WHAT IS NEEDED:
Your answer must be the data repeated exactly, with no pictures in it.

======== PROVIDED INFORMATION

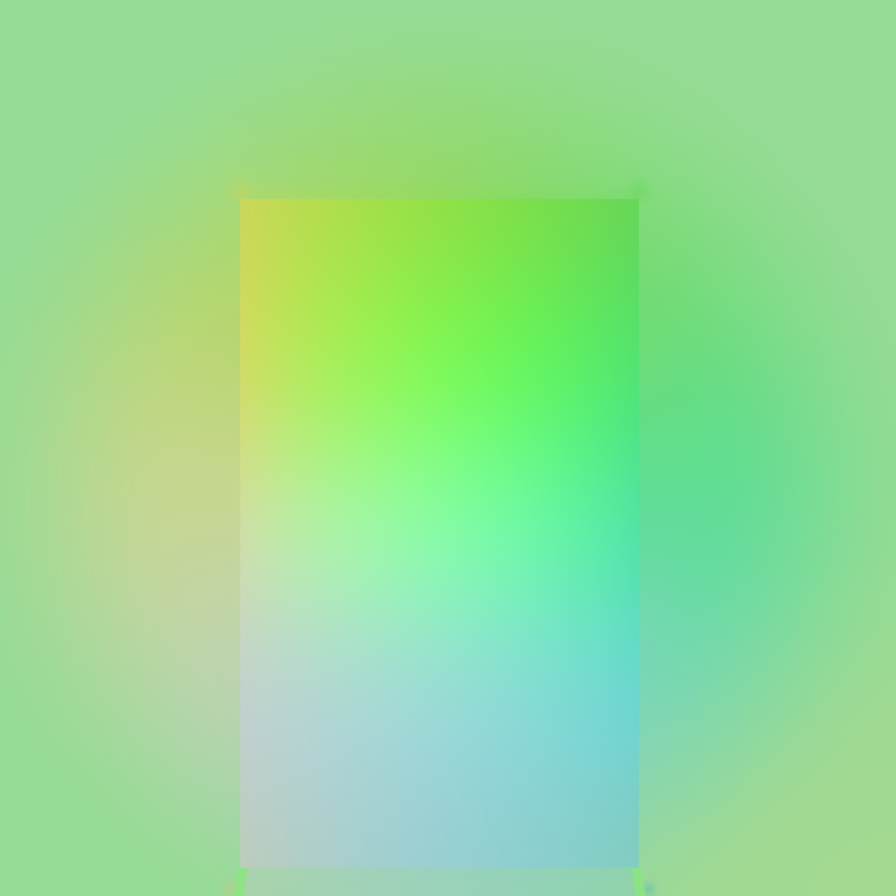
Give the GLSL for this background, as a Shadertoy shader.

```glsl
// A tall panel with a smooth colour gradient over a soft ring of its own hues on pale green.

// Smooth curve through five evenly spaced colours, t from 0 to 1.
vec3 colourCurve(float t, vec3 stops[5]) {
    float s = clamp(t, 0.0, 1.0) * 4.0;
    int i = min(int(s), 3);
    float f = s - float(i);
    vec3 a = stops[max(i - 1, 0)], b = stops[i];
    vec3 c = stops[i + 1], d = stops[min(i + 2, 4)];
    return b + 0.5 * f * (c - a + f * (2.0 * a - 5.0 * b + 4.0 * c - d
         + f * (3.0 * (b - c) + d - a)));
}

// Panel gradient: three vertical curves joined by a parabola; p starts at the top left.
vec3 panelColour(vec2 p) {
    vec3 left = colourCurve(p.y, vec3[5](
        vec3(0.80, 0.84, 0.35), vec3(0.82, 0.86, 0.40), vec3(0.81, 0.87, 0.65),
        vec3(0.76, 0.82, 0.80), vec3(0.74, 0.80, 0.74)));
    vec3 middle = colourCurve(p.y, vec3[5](
        vec3(0.57, 0.88, 0.28), vec3(0.50, 0.97, 0.35), vec3(0.53, 0.98, 0.65),
        vec3(0.60, 0.86, 0.83), vec3(0.60, 0.81, 0.82)));
    vec3 right = colourCurve(p.y, vec3[5](
        vec3(0.40, 0.84, 0.35), vec3(0.32, 0.89, 0.45), vec3(0.32, 0.89, 0.65),
        vec3(0.42, 0.84, 0.81), vec3(0.51, 0.80, 0.75)));
    float x = clamp(p.x, 0.0, 1.0);
    return left * (1.0 - x) * (1.0 - 2.0 * x) + middle * 4.0 * x * (1.0 - x)
         + right * x * (2.0 * x - 1.0);
}

// Hue around the ring, counterclockwise from the right.
vec3 ringColour(vec2 direction) {
    vec3 hues[8] = vec3[8](
        vec3(0.35, 0.87, 0.58), vec3(0.44, 0.86, 0.44),
        vec3(0.58, 0.85, 0.38), vec3(0.71, 0.84, 0.41),
        vec3(0.79, 0.84, 0.57), vec3(0.74, 0.83, 0.70),
        vec3(0.63, 0.79, 0.77), vec3(0.48, 0.84, 0.73));
    vec3 sum = vec3(0.0);
    float total = 0.0;
    for (int i = 0; i < 8; i++) {
        float angle = float(i) * 0.785398;
        float weight = exp(6.0 * dot(direction, vec2(cos(angle), sin(angle))) - 6.0);
        sum += hues[i] * weight;
        total += weight;
    }
    return sum / total;
}

float boxDistance(vec2 p, vec2 halfSize) {
    vec2 d = abs(p) - halfSize;
    return length(max(d, 0.0)) + min(max(d.x, d.y), 0.0);
}

void mainImage(out vec4 fragColor, in vec2 fragCoord) {
    vec2 uv = fragCoord / iResolution.xy;
    float soft = 1.0 / min(iResolution.x, iResolution.y);

    // Pale backdrop, a little warmer at the lower right
    vec3 colour = mix(vec3(0.585, 0.86, 0.58), vec3(0.64, 0.85, 0.57),
                      smoothstep(0.3, 1.0, uv.x) * (1.0 - smoothstep(0.0, 0.5, uv.y)));

    // Wide blurred ring of light
    vec2 q = uv - vec2(0.49, 0.45);
    float radius = length(q);
    float glow = 1.0 - smoothstep(0.29, 0.56, radius);
    colour = mix(colour, ringColour(q / max(radius, 0.001)), glow);

    // Panel coordinates
    vec2 low = vec2(0.268, 0.032), high = vec2(0.713, 0.778);
    vec2 local = (uv - low) / (high - low);
    vec3 panel = panelColour(vec2(local.x, 1.0 - local.y));
    vec2 centred = uv - 0.5 * (low + high);

    // Faint strips above and below the panel
    float strip = 1.0 - smoothstep(-soft, soft, abs(centred.x) - 0.2225);
    float below = 1.0 - step(low.y, uv.y);
    float above = step(high.y, uv.y) * (1.0 - smoothstep(high.y, 0.80, uv.y));
    colour = mix(colour, panel, strip * (0.45 * below + 0.15 * above));

    // Corner smudges and small green slivers, on both sides
    for (int i = 0; i < 2; i++) {
        float side = float(i) * 2.0 - 1.0;
        vec2 top = centred - vec2(side * 0.2225, 0.382);
        colour = mix(colour, panel, 0.4 * exp(-dot(top, top) / 0.00016));

        vec2 foot = uv - vec2(0.4905 + side * 0.2225, 0.012);
        vec2 fringe = foot - vec2(side * 0.011, -0.004);
        vec3 fringeTint = i == 0 ? vec3(0.72, 0.79, 0.52) : vec3(0.42, 0.76, 0.66);
        colour = mix(colour, fringeTint, 0.6 * exp(-dot(fringe, fringe) / 0.00006));
        foot.x += side * 0.15 * foot.y;
        float sliver = boxDistance(foot, vec2(0.005, 0.019));
        colour = mix(colour, vec3(0.54, 0.90, 0.50),
                     0.85 * (1.0 - smoothstep(-0.001, 0.002, sliver)));
    }

    // Panel on top
    float edge = boxDistance(centred, 0.5 * (high - low));
    colour = mix(colour, panel, 1.0 - smoothstep(-soft, soft, edge));
    fragColor = vec4(clamp(colour, 0.0, 1.0), 1.0);
}
```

================

RESPONSE:
Give the GLSL for this background, as a Shadertoy shader.

```glsl
// A tall panel with a smooth colour gradient over a soft ring of its own hues on pale green.

// Smooth curve through five evenly spaced colours, t from 0 to 1.
vec3 colourCurve(float t, vec3 stops[5]) {
    float s = clamp(t, 0.0, 1.0) * 4.0;
    int i = min(int(s), 3);
    float f = s - float(i);
    vec3 a = stops[max(i - 1, 0)], b = stops[i];
    vec3 c = stops[i + 1], d = stops[min(i + 2, 4)];
    return b + 0.5 * f * (c - a + f * (2.0 * a - 5.0 * b + 4.0 * c - d
         + f * (3.0 * (b - c) + d - a)));
}

// Panel gradient: three vertical curves joined by a parabola; p starts at the top left.
vec3 panelColour(vec2 p) {
    vec3 left = colourCurve(p.y, vec3[5](
        vec3(0.80, 0.84, 0.35), vec3(0.82, 0.86, 0.40), vec3(0.81, 0.87, 0.65),
        vec3(0.76, 0.82, 0.80), vec3(0.74, 0.80, 0.74)));
    vec3 middle = colourCurve(p.y, vec3[5](
        vec3(0.57, 0.88, 0.28), vec3(0.50, 0.97, 0.35), vec3(0.53, 0.98, 0.65),
        vec3(0.60, 0.86, 0.83), vec3(0.60, 0.81, 0.82)));
    vec3 right = colourCurve(p.y, vec3[5](
        vec3(0.40, 0.84, 0.35), vec3(0.32, 0.89, 0.45), vec3(0.32, 0.89, 0.65),
        vec3(0.42, 0.84, 0.81), vec3(0.51, 0.80, 0.75)));
    float x = clamp(p.x, 0.0, 1.0);
    return left * (1.0 - x) * (1.0 - 2.0 * x) + middle * 4.0 * x * (1.0 - x)
         + right * x * (2.0 * x - 1.0);
}

// Hue around the ring, counterclockwise from the right.
vec3 ringColour(vec2 direction) {
    vec3 hues[8] = vec3[8](
        vec3(0.35, 0.87, 0.58), vec3(0.44, 0.86, 0.44),
        vec3(0.58, 0.85, 0.38), vec3(0.71, 0.84, 0.41),
        vec3(0.79, 0.84, 0.57), vec3(0.74, 0.83, 0.70),
        vec3(0.63, 0.79, 0.77), vec3(0.48, 0.84, 0.73));
    vec3 sum = vec3(0.0);
    float total = 0.0;
    for (int i = 0; i < 8; i++) {
        float angle = float(i) * 0.785398;
        float weight = exp(6.0 * dot(direction, vec2(cos(angle), sin(angle))) - 6.0);
        sum += hues[i] * weight;
        total += weight;
    }
    return sum / total;
}

float boxDistance(vec2 p, vec2 halfSize) {
    vec2 d = abs(p) - halfSize;
    return length(max(d, 0.0)) + min(max(d.x, d.y), 0.0);
}

void mainImage(out vec4 fragColor, in vec2 fragCoord) {
    vec2 uv = fragCoord / iResolution.xy;
    float soft = 1.0 / min(iResolution.x, iResolution.y);

    // Pale backdrop, a little warmer at the lower right
    vec3 colour = mix(vec3(0.585, 0.86, 0.58), vec3(0.64, 0.85, 0.57),
                      smoothstep(0.3, 1.0, uv.x) * (1.0 - smoothstep(0.0, 0.5, uv.y)));

    // Wide blurred ring of light
    vec2 q = uv - vec2(0.49, 0.45);
    float radius = length(q);
    float glow = 1.0 - smoothstep(0.29, 0.56, radius);
    colour = mix(colour, ringColour(q / max(radius, 0.001)), glow);

    // Panel coordinates
    vec2 low = vec2(0.268, 0.032), high = vec2(0.713, 0.778);
    vec2 local = (uv - low) / (high - low);
    vec3 panel = panelColour(vec2(local.x, 1.0 - local.y));
    vec2 centred = uv - 0.5 * (low + high);

    // Faint strips above and below the panel
    float strip = 1.0 - smoothstep(-soft, soft, abs(centred.x) - 0.2225);
    float below = 1.0 - step(low.y, uv.y);
    float above = step(high.y, uv.y) * (1.0 - smoothstep(high.y, 0.80, uv.y));
    colour = mix(colour, panel, strip * (0.45 * below + 0.15 * above));

    // Corner smudges and small green slivers, on both sides
    for (int i = 0; i < 2; i++) {
        float side = float(i) * 2.0 - 1.0;
        vec2 top = centred - vec2(side * 0.2225, 0.382);
        colour = mix(colour, panel, 0.4 * exp(-dot(top, top) / 0.00016));

        vec2 foot = uv - vec2(0.4905 + side * 0.2225, 0.012);
        vec2 fringe = foot - vec2(side * 0.011, -0.004);
        vec3 fringeTint = i == 0 ? vec3(0.72, 0.79, 0.52) : vec3(0.42, 0.76, 0.66);
        colour = mix(colour, fringeTint, 0.6 * exp(-dot(fringe, fringe) / 0.00006));
        foot.x += side * 0.15 * foot.y;
        float sliver = boxDistance(foot, vec2(0.005, 0.019));
        colour = mix(colour, vec3(0.54, 0.90, 0.50),
                     0.85 * (1.0 - smoothstep(-0.001, 0.002, sliver)));
    }

    // Panel on top
    float edge = boxDistance(centred, 0.5 * (high - low));
    colour = mix(colour, panel, 1.0 - smoothstep(-soft, soft, edge));
    fragColor = vec4(clamp(colour, 0.0, 1.0), 1.0);
}
```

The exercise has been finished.